» **RECORDS SHOWN**

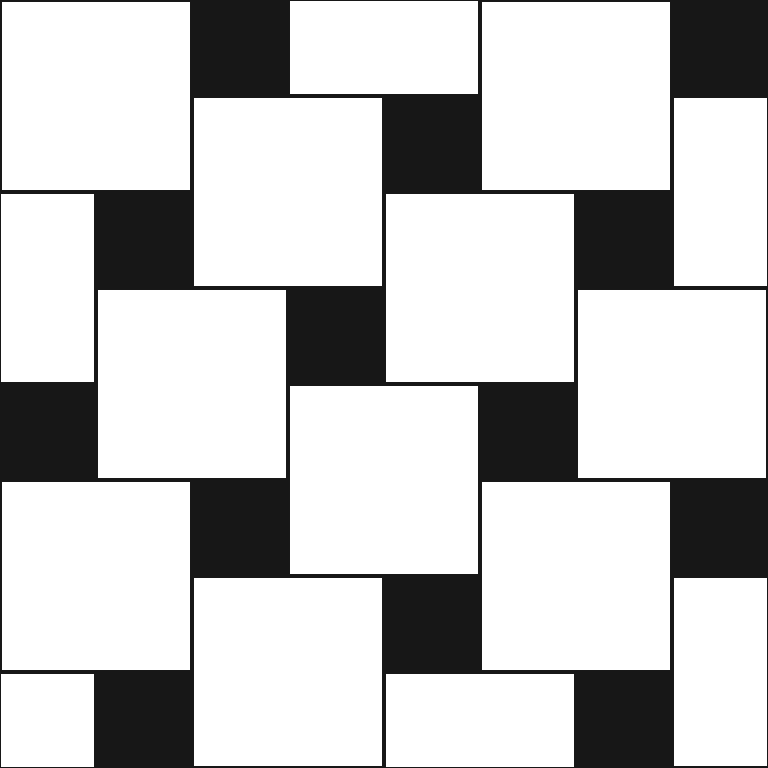
Reproduce this pattern procedurally as a Shadertoy shader.

```glsl
// Pythagorean tiling: white two-cell squares pinwheel around black one-cell squares.
// The canvas is eight cells high; a residue modulo five tells which part of the
// tiling each cell holds, and a box distance then leaves the thin dark joints.

// Signed distance to the nearest large square, in cells; positive outside it.
float largeSquare(vec2 p) {
    vec2 cell = floor(p);
    float part = mod(cell.x + 3.0 * cell.y, 5.0);
    if (abs(part - 2.0) < 0.5) return 1.0; // small dark square

    // Quarter of the large square that this cell covers
    vec2 quarter = vec2(mod(part, 3.0), step(2.5, part));
    vec2 fromCentre = abs(fract(p) + quarter - 1.0);
    return max(fromCentre.x, fromCentre.y) - (1.0 - 0.0208);
}

void mainImage(out vec4 fragColor, in vec2 fragCoord) {
    float pixel = 8.0 / iResolution.y;
    vec2 size = iResolution.xy * pixel;
    vec2 p = vec2(fragCoord.x, iResolution.y - fragCoord.y) * pixel;

    // Hairline frame along the canvas edge
    vec2 toEdge = min(p, size - p);
    float d = max(largeSquare(p), 0.0104 - min(toEdge.x, toEdge.y));

    // Smooth fill over one pixel
    float white = clamp(0.5 - d / pixel, 0.0, 1.0);
    fragColor = vec4(mix(vec3(0.09), vec3(1.0), white), 1.0);
}
```
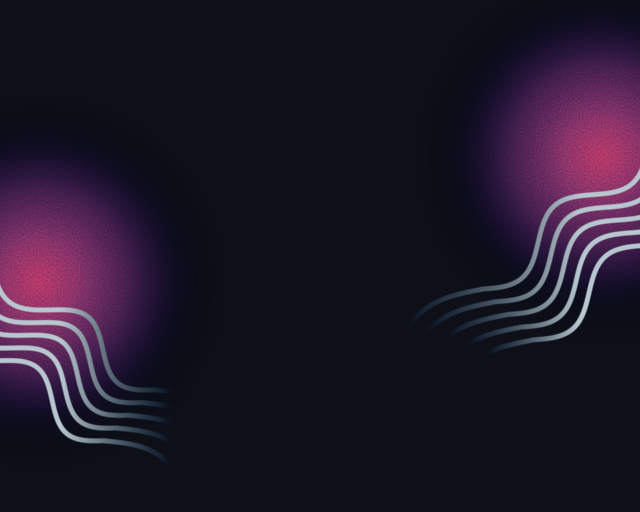
A Shadertoy shader for this background:

```glsl
// Dark backdrop with two grainy magenta glows and fading silver wave ribbons at the sides.

// Lengths are in canvas heights; x is measured inward from the nearer side edge.
const vec3 NIGHT  = vec3(0.057, 0.062, 0.092);
const vec3 HALO   = vec3(0.036, 0.050, 0.092);
const vec3 INDIGO = vec3(0.085, 0.055, 0.170);
const vec3 PLUM   = vec3(0.230, 0.110, 0.290);
const vec3 ORCHID = vec3(0.510, 0.200, 0.420);
const vec3 ROSE   = vec3(0.740, 0.230, 0.410);
const vec3 NAVY   = vec3(0.040, 0.090, 0.160);
const vec3 SILVER = vec3(0.720, 0.780, 0.810);

const vec2 GLOW_RIGHT = vec2(0.073, 0.694);
const vec2 GLOW_LEFT  = vec2(0.075, 0.450);
const float GRAIN_SCALE  = 300.0;
const float GRAIN_AMOUNT = 0.22;

const int LINE_COUNT = 5;
const vec2 LINE_STEP = vec2(-0.0248, -0.0248);
const float LINE_HALF_WIDTH = 0.0048;
const float WAVE_HEIGHT  = 0.033;
const float TAIL_STRETCH = 0.58;
const float TAIL_GAIN    = 1.35;
const float FULL_BRIGHT  = 0.119;
const float PI = 3.14159265;

struct Ribbon {
    vec2 center;      // steep inflection of the first line
    vec2 axis;        // direction of travel toward the side edge
    float halfWave;   // half a wavelength along the axis
    float headScale;  // phase speed beyond the first half wave
    float fadeEnd;    // where the first line vanishes
    float fadeStep;   // change of fadeEnd per line
};

const Ribbon RIBBON_RIGHT = Ribbon(vec2(0.1987, 0.5277), vec2(-0.7595, 0.6505),
                                   0.1417, 1.0, 0.469, -0.041);
const Ribbon RIBBON_LEFT  = Ribbon(vec2(0.2011, 0.3166), vec2(-0.7880, 0.6157),
                                   0.1270, 0.85, 0.342, 0.0);

vec2 randomGradient(vec2 cell) {
    vec3 h = fract(cell.xyx * vec3(0.1031, 0.1030, 0.0973));
    h += dot(h, h.yzx + 33.33);
    float angle = 2.0 * PI * fract((h.x + h.y) * h.z);
    return vec2(cos(angle), sin(angle));
}

float gradientNoise(vec2 p) {
    vec2 i = floor(p), f = p - i;
    vec2 w = f * f * f * (f * (f * 6.0 - 15.0) + 10.0);
    vec2 e = vec2(0.0, 1.0);
    float a = dot(randomGradient(i), f);
    float b = dot(randomGradient(i + e.yx), f - e.yx);
    float c = dot(randomGradient(i + e.xy), f - e.xy);
    float d = dot(randomGradient(i + e.yy), f - e.yy);
    return mix(mix(a, b, w.x), mix(c, d, w.x), w.y);
}

// Radial colour ramp, from the night outside to the rose core
vec3 glowColor(float r) {
    vec3 color = mix(HALO, NIGHT, smoothstep(0.27, 0.40, r));
    color = mix(INDIGO, color, smoothstep(0.22, 0.315, r));
    color = mix(PLUM, color, smoothstep(0.165, 0.265, r));
    color = mix(ORCHID, color, smoothstep(0.06, 0.215, r));
    return mix(ROSE, color, smoothstep(-0.03, 0.115, r));
}

// Height and slope of the wave, with a longer and taller tail
vec2 wave(float u, Ribbon ribbon) {
    float k = PI / ribbon.halfWave;
    float start = 0.0, speed = 1.0, gain = 1.0;
    if (u < -ribbon.halfWave) {
        start = -ribbon.halfWave;
        speed = TAIL_STRETCH;
        gain = TAIL_GAIN;
    } else if (u > ribbon.halfWave) {
        start = ribbon.halfWave;
        speed = ribbon.headScale;
        gain = 1.0 / speed;
    }
    float phase = k * (start + (u - start) * speed);
    return WAVE_HEIGHT * gain * vec2(sin(phase), k * speed * cos(phase));
}

// Parallel copies of one wave, dimming away from the side edge
vec3 drawRibbon(vec3 color, vec2 p, Ribbon ribbon, float pixel) {
    vec2 normal = vec2(ribbon.axis.y, -ribbon.axis.x);
    for (int i = 0; i < LINE_COUNT; i++) {
        vec2 q = p - ribbon.center - float(i) * LINE_STEP;
        vec2 w = wave(dot(q, ribbon.axis), ribbon);
        float dist = abs(dot(q, normal) - w.x) / sqrt(1.0 + w.y * w.y);
        float cover = 1.0 - smoothstep(-pixel, pixel, dist - LINE_HALF_WIDTH);
        float end = ribbon.fadeEnd + float(i) * ribbon.fadeStep;
        float light = clamp((end - p.x) / (end - FULL_BRIGHT), 0.0, 1.0);
        vec3 ink = mix(NAVY, SILVER, pow(light, 1.35));
        color = mix(color, ink, cover * smoothstep(0.0, 0.15, light));
    }
    return color;
}

void mainImage(out vec4 fragColor, in vec2 fragCoord) {
    float pixel = 1.0 / iResolution.y;
    vec2 p = fragCoord * pixel;
    float width = iResolution.x * pixel;
    bool onRight = p.x > 0.5 * width;
    vec2 side = vec2(onRight ? width - p.x : p.x, p.y);

    // Glow with film grain
    vec3 color = glowColor(length(side - (onRight ? GLOW_RIGHT : GLOW_LEFT)));
    float strength = smoothstep(0.05, 0.30, color.r);
    color *= 1.0 + GRAIN_AMOUNT * strength * gradientNoise(p * GRAIN_SCALE);

    // Ribbons
    if (onRight) color = drawRibbon(color, side, RIBBON_RIGHT, pixel);
    else color = drawRibbon(color, side, RIBBON_LEFT, pixel);
    fragColor = vec4(color, 1.0);
}
```
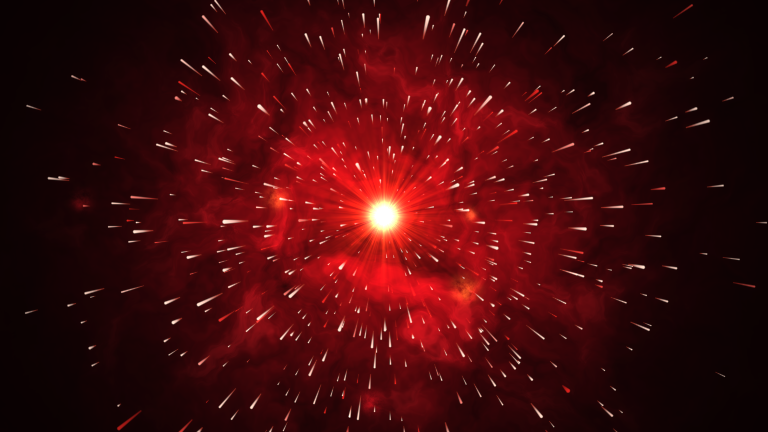
Reproduce this background procedurally as a Shadertoy shader.

```glsl
// Burst of glowing streaks flying out of a white-hot star in a crimson nebula.

const float TAU = 6.2831853;

vec4 hash4(vec3 p) {
    vec4 q = fract(p.xyzx * vec4(0.1031, 0.1130, 0.0973, 0.1099));
    q += dot(q, q.wzxy + 33.33);
    return fract((q.xxyz + q.yzzw) * q.zywx);
}

float gradientNoise(vec2 p) {
    vec2 cell = floor(p), f = p - cell;
    vec2 u = f * f * f * (f * (f * 6.0 - 15.0) + 10.0);
    vec4 corner;
    for (int k = 0; k < 4; k++) {
        vec2 o = vec2(k & 1, k >> 1);
        float angle = TAU * hash4(vec3(cell + o + 57.0, 3.0)).x;
        corner[k] = dot(vec2(cos(angle), sin(angle)), f - o);
    }
    return mix(mix(corner.x, corner.y, u.x), mix(corner.z, corner.w, u.x), u.y);
}

float fbm(vec2 p) {
    float sum = 0.0, amp = 0.7;
    for (int k = 0; k < 5; k++) {
        sum += amp * gradientNoise(p);
        p = mat2(1.6, 1.2, -1.2, 1.6) * p + 7.3;
        amp *= 0.55;
    }
    return sum;
}

vec3 nebula(vec2 p, float r) {
    vec2 warp = vec2(fbm(p * 3.0 + 4.0), fbm(p * 3.0 + 19.0));
    float cloud = fbm(p * 3.5 + warp * 1.2 + 11.0);
    float wisps = fbm(p * 8.0 + warp * 2.0 + 31.0);
    float body = exp(-dot(p, p * vec2(0.9, 1.15)) / 0.2);
    float density = body * clamp(1.0 + 1.1 * cloud + 0.6 * wisps, 0.25, 2.0);
    vec3 col = vec3(0.055, 0.008, 0.012) + vec3(0.57, 0.035, 0.065) * density;
    // Rosy dust lit along the denser filaments
    float dust = smoothstep(0.1, 0.6, wisps + 0.5 * cloud) * smoothstep(0.1, 0.35, r);
    return col + vec3(0.24, 0.06, 0.06) * dust * body;
}

// Soft knot of warm gas
float knot(vec2 p, vec2 centre, float size) {
    vec2 d = (p - centre) / size;
    return exp(-dot(d, d)) * clamp(0.8 + 1.5 * fbm(p * 28.0), 0.0, 1.6);
}

// One population of streaks, scattered over rings cut into sectors
vec3 streaks(float r, float turn, float layer, float px) {
    float w = 0.04 + 0.02 * layer;
    float ring = floor(r / w);
    float sectors = 10.0 * (ring + 1.0);
    float sector = floor(turn * sectors);
    vec4 h = hash4(vec3(ring + 5.0, sector + 13.0, layer * 17.0 + 2.0));
    vec4 g = hash4(vec3(sector + 71.0, ring + 29.0, layer * 5.0 + 9.0));

    float ringR = (ring + 0.5) * w;
    float present = step(h.z, 0.58 * exp(-ringR * ringR * (6.0 - layer)));
    float halfLen = w * (0.08 + 0.26 * h.w * smoothstep(0.0, 0.45, ringR));
    float width = w * mix(0.022, 0.05, g.x * g.x) * smoothstep(-0.15, 0.25, ringR);
    float along = r - ringR - (h.x - 0.5) * (0.85 * w - 2.0 * halfLen);
    float across = r * TAU * (turn - (sector + 0.2 + 0.6 * h.y) / sectors);

    // Capsule with a narrow inner tail and a bright outer head
    float t = clamp(0.5 + 0.5 * along / halfLen, 0.0, 1.0);
    float d = length(vec2(across, along - clamp(along, -halfLen, halfLen)));
    float body = smoothstep(px, -px, d - width * mix(0.4, 1.0, t));
    float halo = 0.12 * exp(-d / (width * 1.6));
    vec3 tint = mix(vec3(0.95, 0.32, 0.24), vec3(1.0, 0.92, 0.84), smoothstep(0.0, 0.6, t));
    tint = mix(vec3(0.75, 0.12, 0.1), tint, smoothstep(0.1, 0.4, g.y));
    return present * (tint * body * mix(0.45, 1.0, t) + vec3(0.9, 0.1, 0.08) * halo);
}

void mainImage(out vec4 fragColor, in vec2 fragCoord) {
    vec2 p = (fragCoord - 0.5 * iResolution.xy) / iResolution.y;
    float px = 1.0 / iResolution.y;
    float r = length(p);
    float turn = fract(atan(p.y, p.x) / TAU + 1.0);
    vec3 col = nebula(p, r);

    // Amber and red knots in the gas
    col += vec3(0.5, 0.32, 0.1) * knot(p, vec2(-0.25, 0.04), 0.022);
    col += vec3(0.5, 0.28, 0.12) * knot(p, vec2(0.2, 0.003), 0.014);
    col += vec3(0.55, 0.36, 0.1) * knot(p, vec2(0.188, -0.17), 0.026);
    col += vec3(0.4, 0.04, 0.06) * knot(p, vec2(-0.03, -0.43), 0.025);
    col += vec3(0.28, 0.03, 0.04) * knot(p, vec2(-0.7, 0.035), 0.022);

    // Radial glow, broken into fine rays
    vec2 dir = p / max(r, 1e-4);
    float rays = 1.0 + 0.9 * gradientNoise(dir * 9.0) + 0.6 * gradientNoise(dir * 21.0);
    col += vec3(0.42, 0.06, 0.02) * exp(-r / 0.1) * rays;
    col += vec3(0.9, 0.42, 0.1) * exp(-r / 0.034) * rays;

    for (int k = 0; k < 4; k++) {
        vec3 light = streaks(r, turn, float(k), px) * smoothstep(0.03, 0.09, r);
        col = max(col, light) + 0.25 * min(col, light);
    }

    // White core and thin flare spikes
    col += vec3(1.0, 0.9, 0.65) * 1.6 * exp(-pow(r / 0.036, 2.6));
    vec2 q = abs(p);
    float spikes = exp(-q.x * 350.0 - q.y * 17.0) + 0.5 * exp(-q.y * 350.0 - q.x * 22.0);
    vec2 e = abs(vec2(p.x + p.y, p.x - p.y)) * 0.7071;
    spikes += 0.5 * (exp(-e.x * 400.0 - e.y * 26.0) + exp(-e.y * 400.0 - e.x * 26.0));
    col += vec3(0.9, 0.4, 0.16) * spikes;

    // Darkened far corners
    col *= 1.0 - 0.4 * smoothstep(0.5, 1.05, r);
    fragColor = vec4(clamp(col, 0.0, 1.0), 1.0);
}
```
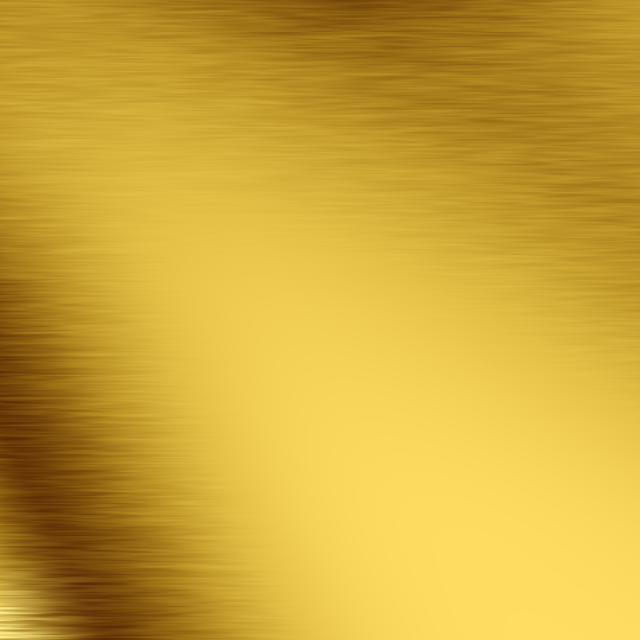
Write a Shadertoy shader that draws this texture.

```glsl
// Brushed gold sheet: two soft diagonal shadow bands cross a bright metal base.
// Shade is summed as a loss of light, roughened by fine horizontal noise
// streaks, then mapped to gold by a smooth colour curve.

const float LOW_DEPTH  = 0.58;              // lower left shadow
const vec2  LOW_LINE   = vec2(0.17, -0.50); // x = a + b * y
const vec2  LOW_WIDTH  = vec2(0.15, 0.22);  // left side, right side
const float LOW_FADE   = 0.65;              // weakening towards the top
const float HIGH_DEPTH = 0.27;              // upper right shadow
const vec2  HIGH_LINE  = vec2(1.40, -0.73); // y = a + b * x
const vec2  HIGH_WIDTH = vec2(0.30, 0.70);  // below, above
const float RIM_DEPTH  = 0.13;              // dark rim at the top edge
const float HAZE_DEPTH = 0.15;              // dimming of the upper left
const float FALLOFF    = 1.6;
const float BRUSH      = 0.23;              // streak contrast in the shade
const float PALE       = 0.16;              // cool glint in the corner
const float DARKEST    = 0.36;              // lowest red level

float hash(vec2 p) {
    vec3 q = fract(p.xyx * vec3(0.1031, 0.1030, 0.0973));
    q += dot(q, q.yzx + 33.33);
    return fract((q.x + q.y) * q.z);
}

// One row of value noise, shifted so that neighbouring rows do not align.
float rowNoise(float x, float row) {
    x += 17.0 * hash(vec2(row, 5.0));
    float cell = floor(x);
    float t = smoothstep(0.0, 1.0, x - cell);
    return mix(hash(vec2(cell, row)), hash(vec2(cell + 1.0, row)), t);
}

float streakNoise(vec2 p) {
    float row = floor(p.y);
    float t = smoothstep(0.0, 1.0, p.y - row);
    return mix(rowNoise(p.x, row), rowNoise(p.x, row + 1.0), t) * 2.0 - 1.0;
}

// Layers of streaks, each finer than the one before.
float brushed(vec2 uv) {
    float sum = 0.0;
    vec2 scale = vec2(6.0, 150.0);
    float weight = 0.26;
    for (int i = 0; i < 3; i++) {
        sum += weight * streakNoise(uv * scale + 31.0 * float(i));
        scale *= vec2(1.9, 1.75);
        weight *= 1.4;
    }
    return sum;
}

// Bell-shaped band with a separate width on each side of its centre.
float band(float d, vec2 width) {
    float w = d < 0.0 ? width.x : width.y;
    return exp(-pow(abs(d) / w, FALLOFF));
}

float shade(vec2 uv) {
    float low  = uv.x - (LOW_LINE.x + LOW_LINE.y * uv.y);
    float high = uv.y - (HIGH_LINE.x + HIGH_LINE.y * uv.x);
    float rimX = (uv.x - 0.58) / 0.30;
    float fade = 1.0 - LOW_FADE * smoothstep(0.5, 0.85, uv.y);
    float loss = LOW_DEPTH * fade * band(low, LOW_WIDTH);
    loss += HIGH_DEPTH * band(high, HIGH_WIDTH);
    loss += RIM_DEPTH * exp(-rimX * rimX - (1.0 - uv.y) / 0.06);
    loss += HAZE_DEPTH * smoothstep(0.5, 1.0, uv.y) * (1.0 - uv.x);
    loss += 0.04 * smoothstep(0.15, 0.7, uv.y);
    return loss;
}

// Gold from its red level: green falls linearly, blue as a cube.
vec3 gold(float r) {
    return vec3(r, 1.1 * r - 0.23, 0.385 * r * r * r);
}

void mainImage(out vec4 fragColor, in vec2 fragCoord) {
    vec2 uv = fragCoord / iResolution.xy;
    float loss = shade(uv);
    float streak = brushed(uv);

    // Streaks show in the shade and vanish in the highlight.
    float corner = exp(-dot(uv, uv) / 0.008);
    float visible = smoothstep(0.02, 0.20, loss) * min(loss, 0.4);
    float grain = streak * (BRUSH * visible + 0.15 * corner);
    float level = clamp(1.0 - loss + grain + 0.08 * corner, DARKEST, 1.0);

    vec3 col = gold(level);
    col += PALE * corner * (1.0 + streak) * vec3(0.2, 0.5, 1.0);
    fragColor = vec4(clamp(col, 0.0, 1.0), 1.0);
}
```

» **WHAT THE TASK ASKS**
Using the entries above, copy out all lines that contain the string "clamp".

» **WRITTEN ANSWER**
    float white = clamp(0.5 - d / pixel, 0.0, 1.0);
        float light = clamp((end - p.x) / (end - FULL_BRIGHT), 0.0, 1.0);
    float density = body * clamp(1.0 + 1.1 * cloud + 0.6 * wisps, 0.25, 2.0);
    return exp(-dot(d, d)) * clamp(0.8 + 1.5 * fbm(p * 28.0), 0.0, 1.6);
    float t = clamp(0.5 + 0.5 * along / halfLen, 0.0, 1.0);
    float d = length(vec2(across, along - clamp(along, -halfLen, halfLen)));
    fragColor = vec4(clamp(col, 0.0, 1.0), 1.0);
    float level = clamp(1.0 - loss + grain + 0.08 * corner, DARKEST, 1.0);
    fragColor = vec4(clamp(col, 0.0, 1.0), 1.0);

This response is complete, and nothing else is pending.